Within moments, they had settled into a perfect interlocking rhythm of destruction, synchronised bullets tearing through countless invaders and thinning their ranks. He glanced over at Jane. A fine film of sweat had formed on her smooth brow as she squeezed off shot after shot. She caught his eye and winked. For a moment, he was thrown off his stride. A bomb missed him by the smallest of margins, so close he could feel the buzz of its electrical heat on his face. He gasped.
‘What’s the matter?’ she asked with a smile. ‘Distracted?’ She pirouetted through a barrage of enemy fire and came to a halt by his side. He could feel the air between them crackling. As the invaders dropped another row and a flurry of bombs fell around them, the heat of her body pressed into his.
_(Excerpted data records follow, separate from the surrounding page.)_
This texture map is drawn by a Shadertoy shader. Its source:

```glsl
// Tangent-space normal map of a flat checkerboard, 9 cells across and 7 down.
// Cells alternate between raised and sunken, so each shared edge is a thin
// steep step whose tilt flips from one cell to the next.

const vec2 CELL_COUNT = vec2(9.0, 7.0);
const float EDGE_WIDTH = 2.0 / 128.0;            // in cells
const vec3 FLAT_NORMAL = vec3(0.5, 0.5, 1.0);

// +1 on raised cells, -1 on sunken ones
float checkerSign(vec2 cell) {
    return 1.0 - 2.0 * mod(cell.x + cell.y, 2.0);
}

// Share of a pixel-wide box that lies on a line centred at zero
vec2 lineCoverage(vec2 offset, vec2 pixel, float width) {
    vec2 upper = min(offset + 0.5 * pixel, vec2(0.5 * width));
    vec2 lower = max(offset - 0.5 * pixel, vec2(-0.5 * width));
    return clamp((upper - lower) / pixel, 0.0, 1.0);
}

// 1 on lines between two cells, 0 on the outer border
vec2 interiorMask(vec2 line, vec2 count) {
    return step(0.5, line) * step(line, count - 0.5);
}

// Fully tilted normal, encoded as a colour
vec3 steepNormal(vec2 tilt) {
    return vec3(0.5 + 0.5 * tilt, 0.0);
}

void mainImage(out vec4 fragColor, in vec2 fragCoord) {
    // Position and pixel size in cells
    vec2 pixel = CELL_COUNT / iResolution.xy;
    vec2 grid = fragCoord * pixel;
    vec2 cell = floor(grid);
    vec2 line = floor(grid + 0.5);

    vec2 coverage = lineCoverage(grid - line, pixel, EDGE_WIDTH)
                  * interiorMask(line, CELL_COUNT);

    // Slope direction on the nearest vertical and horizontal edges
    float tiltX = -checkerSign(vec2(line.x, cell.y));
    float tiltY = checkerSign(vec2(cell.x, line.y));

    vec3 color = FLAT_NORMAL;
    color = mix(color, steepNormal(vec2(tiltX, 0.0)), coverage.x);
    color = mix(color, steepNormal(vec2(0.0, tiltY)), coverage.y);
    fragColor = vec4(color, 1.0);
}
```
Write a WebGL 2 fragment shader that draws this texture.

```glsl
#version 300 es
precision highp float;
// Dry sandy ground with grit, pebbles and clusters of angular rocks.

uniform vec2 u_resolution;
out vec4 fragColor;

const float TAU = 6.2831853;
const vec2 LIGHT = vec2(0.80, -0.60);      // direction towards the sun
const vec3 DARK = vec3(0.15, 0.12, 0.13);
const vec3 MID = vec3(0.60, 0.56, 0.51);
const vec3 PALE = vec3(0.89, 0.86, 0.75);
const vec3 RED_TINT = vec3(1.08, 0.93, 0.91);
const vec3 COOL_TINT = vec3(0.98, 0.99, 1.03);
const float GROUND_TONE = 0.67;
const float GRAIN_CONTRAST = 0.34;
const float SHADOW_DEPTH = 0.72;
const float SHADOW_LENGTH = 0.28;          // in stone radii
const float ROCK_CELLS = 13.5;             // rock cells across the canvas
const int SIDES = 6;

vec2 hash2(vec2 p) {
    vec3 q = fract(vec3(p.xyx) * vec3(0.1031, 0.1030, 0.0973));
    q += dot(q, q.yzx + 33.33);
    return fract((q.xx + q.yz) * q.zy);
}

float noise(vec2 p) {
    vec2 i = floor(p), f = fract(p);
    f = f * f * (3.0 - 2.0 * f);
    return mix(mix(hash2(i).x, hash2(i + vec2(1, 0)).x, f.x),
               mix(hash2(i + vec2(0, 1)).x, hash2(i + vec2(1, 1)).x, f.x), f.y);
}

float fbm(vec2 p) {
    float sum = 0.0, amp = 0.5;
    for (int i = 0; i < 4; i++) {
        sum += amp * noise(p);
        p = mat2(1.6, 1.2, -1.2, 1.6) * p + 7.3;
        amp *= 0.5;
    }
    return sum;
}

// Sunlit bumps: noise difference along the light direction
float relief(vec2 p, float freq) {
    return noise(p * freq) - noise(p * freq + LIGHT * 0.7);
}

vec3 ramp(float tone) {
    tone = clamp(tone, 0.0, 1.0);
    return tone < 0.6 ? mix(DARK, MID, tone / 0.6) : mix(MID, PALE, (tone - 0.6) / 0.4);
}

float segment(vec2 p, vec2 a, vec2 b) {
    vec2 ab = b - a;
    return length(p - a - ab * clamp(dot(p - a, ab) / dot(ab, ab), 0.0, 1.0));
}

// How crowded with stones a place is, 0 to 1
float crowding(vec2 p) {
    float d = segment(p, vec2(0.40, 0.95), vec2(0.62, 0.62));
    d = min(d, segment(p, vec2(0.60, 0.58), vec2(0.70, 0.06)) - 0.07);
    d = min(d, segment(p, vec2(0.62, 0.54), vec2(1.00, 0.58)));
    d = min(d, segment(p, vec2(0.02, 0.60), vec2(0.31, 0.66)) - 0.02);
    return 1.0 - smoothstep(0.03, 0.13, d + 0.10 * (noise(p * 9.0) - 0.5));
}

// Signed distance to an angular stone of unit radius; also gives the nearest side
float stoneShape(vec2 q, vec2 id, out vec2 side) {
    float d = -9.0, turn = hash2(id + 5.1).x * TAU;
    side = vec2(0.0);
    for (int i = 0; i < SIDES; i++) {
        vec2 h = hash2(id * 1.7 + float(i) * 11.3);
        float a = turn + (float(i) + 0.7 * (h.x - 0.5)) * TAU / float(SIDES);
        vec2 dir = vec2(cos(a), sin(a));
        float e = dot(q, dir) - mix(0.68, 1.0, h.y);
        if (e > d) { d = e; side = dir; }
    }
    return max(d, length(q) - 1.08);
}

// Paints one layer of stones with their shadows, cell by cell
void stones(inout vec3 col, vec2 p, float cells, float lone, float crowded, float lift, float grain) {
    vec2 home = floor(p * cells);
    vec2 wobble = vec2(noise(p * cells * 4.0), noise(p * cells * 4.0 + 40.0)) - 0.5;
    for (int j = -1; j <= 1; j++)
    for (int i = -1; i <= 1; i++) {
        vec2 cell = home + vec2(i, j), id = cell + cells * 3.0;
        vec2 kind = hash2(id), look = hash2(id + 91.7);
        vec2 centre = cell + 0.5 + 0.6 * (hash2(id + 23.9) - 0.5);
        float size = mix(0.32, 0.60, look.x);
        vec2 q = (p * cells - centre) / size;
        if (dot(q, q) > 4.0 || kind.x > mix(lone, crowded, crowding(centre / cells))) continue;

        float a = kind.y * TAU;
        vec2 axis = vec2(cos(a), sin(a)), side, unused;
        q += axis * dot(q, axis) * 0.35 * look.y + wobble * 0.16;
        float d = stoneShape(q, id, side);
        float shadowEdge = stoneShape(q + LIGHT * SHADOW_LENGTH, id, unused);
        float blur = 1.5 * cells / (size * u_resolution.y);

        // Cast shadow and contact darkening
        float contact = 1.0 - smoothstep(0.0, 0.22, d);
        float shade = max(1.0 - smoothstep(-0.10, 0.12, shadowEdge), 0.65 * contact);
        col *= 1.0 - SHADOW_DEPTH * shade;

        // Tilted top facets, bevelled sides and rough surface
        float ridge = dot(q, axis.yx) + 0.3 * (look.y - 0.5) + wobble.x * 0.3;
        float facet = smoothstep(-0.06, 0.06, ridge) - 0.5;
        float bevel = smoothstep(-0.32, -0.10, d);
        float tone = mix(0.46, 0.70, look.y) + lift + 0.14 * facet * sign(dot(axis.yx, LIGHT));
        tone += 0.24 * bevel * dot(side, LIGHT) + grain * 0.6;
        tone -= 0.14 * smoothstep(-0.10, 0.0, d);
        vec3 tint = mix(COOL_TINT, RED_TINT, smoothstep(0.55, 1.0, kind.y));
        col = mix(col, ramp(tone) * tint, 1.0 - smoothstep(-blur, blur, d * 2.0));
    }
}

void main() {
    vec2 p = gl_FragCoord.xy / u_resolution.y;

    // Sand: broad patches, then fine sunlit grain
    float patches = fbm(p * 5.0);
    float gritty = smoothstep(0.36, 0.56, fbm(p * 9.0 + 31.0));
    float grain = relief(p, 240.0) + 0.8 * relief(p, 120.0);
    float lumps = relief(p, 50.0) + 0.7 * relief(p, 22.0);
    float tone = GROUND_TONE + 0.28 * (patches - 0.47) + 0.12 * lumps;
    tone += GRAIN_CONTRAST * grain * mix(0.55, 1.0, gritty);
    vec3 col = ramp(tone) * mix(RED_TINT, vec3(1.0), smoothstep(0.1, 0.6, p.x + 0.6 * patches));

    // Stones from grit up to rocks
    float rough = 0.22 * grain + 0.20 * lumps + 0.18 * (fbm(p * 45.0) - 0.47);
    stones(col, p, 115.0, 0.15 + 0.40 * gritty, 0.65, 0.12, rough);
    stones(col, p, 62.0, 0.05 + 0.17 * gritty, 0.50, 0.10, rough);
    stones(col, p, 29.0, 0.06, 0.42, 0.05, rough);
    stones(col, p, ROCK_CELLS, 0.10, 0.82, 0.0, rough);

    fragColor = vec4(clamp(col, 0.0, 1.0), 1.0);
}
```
FANFICTION WEEK #3: Experiment with crossovers

He couldn’t do this alone. He needed help, and that could only mean one thing. He grimly thumbed the button on his radio.
‘You need to get over here,’ he barked into the metal grille. There was a burst of static, then a reply.
‘Will do,’ said a voice. ‘I’ll be there in five. Sit tight.’ He dropped the radio and glanced outside. Bombs were still falling thick and fast from the pixellated sky.
‘Still raining,’ he muttered. The ranks of invaders dropped lower with a jolt and the shower of bombs intensified. He would have to do something. Just the bottom row, he told himself.
As soon as he was out from under the bunker roof, he knew it had been a mistake. There were just too many and they were too close. Every move he made to dodge a bomb threw off his targeting. It was only a matter of time before they advanced again. He cursed under his breath. Where was she?
‘Someone call for backup?’ said a voice behind him. He whirled round. There she was, crinoline dress spattered with mud and a shotgun in each hand.
‘You’re a sight for sore eyes, Janey,’ he said. Her eyes glinted in the electric light.
‘That’s Miss Eyre to you,’ she said.

FANFICTION WEEK #2: Put your own twist on things

He ducked back inside the bunker and took a moment to catch his breath. Now that the saucer was here, everything had changed. The massed ranks of flyers weren’t important right now – he would have to shoot to miss. The only thing that mattered was landing a hit on the spinning behemoth that drifted across the sky above them.
He paused for a second. It had to be now. He couldn’t move. Now! Still nothing. What was staying his hand? What was holding him back? Deep in his heart, he knew. The pilot of that saucer wasn’t just another faceless invader – it was his own father.

FANFICTION WEEK #1: Choose unusual inspirations

He could feel the bunker above him crumbling. The dull thud of a new impact came every few seconds now, slow and relentless. He knew he couldn’t stay here. Before long, what little protection he had would be gone and it would only be a matter of time before it was all over. No, he had to fight. That much was clear now. It was just a question of timing. He shifted from side to side, nervously preparing himself for the moment he knew had to come. They were closer than ever and with every second he hesitated, they were advancing further still. Maybe if he waited until... No, damn it. It had to be now.
He threw himself out of the bunker, firing his gun blindly into the sky as he did so. One of the shots found its mark and he heard the high-pitched keening of a fallen enemy. Bombs were raining all around him now, cascading into the ground as he dodged and weaved between them. They would never hit him. He was a shadow. He was fluidity itself. They could come, rank by rank, and he would destroy them all. He was invincible.
It was then that he heard it. Somewhere far above, the undulating siren of a saucer.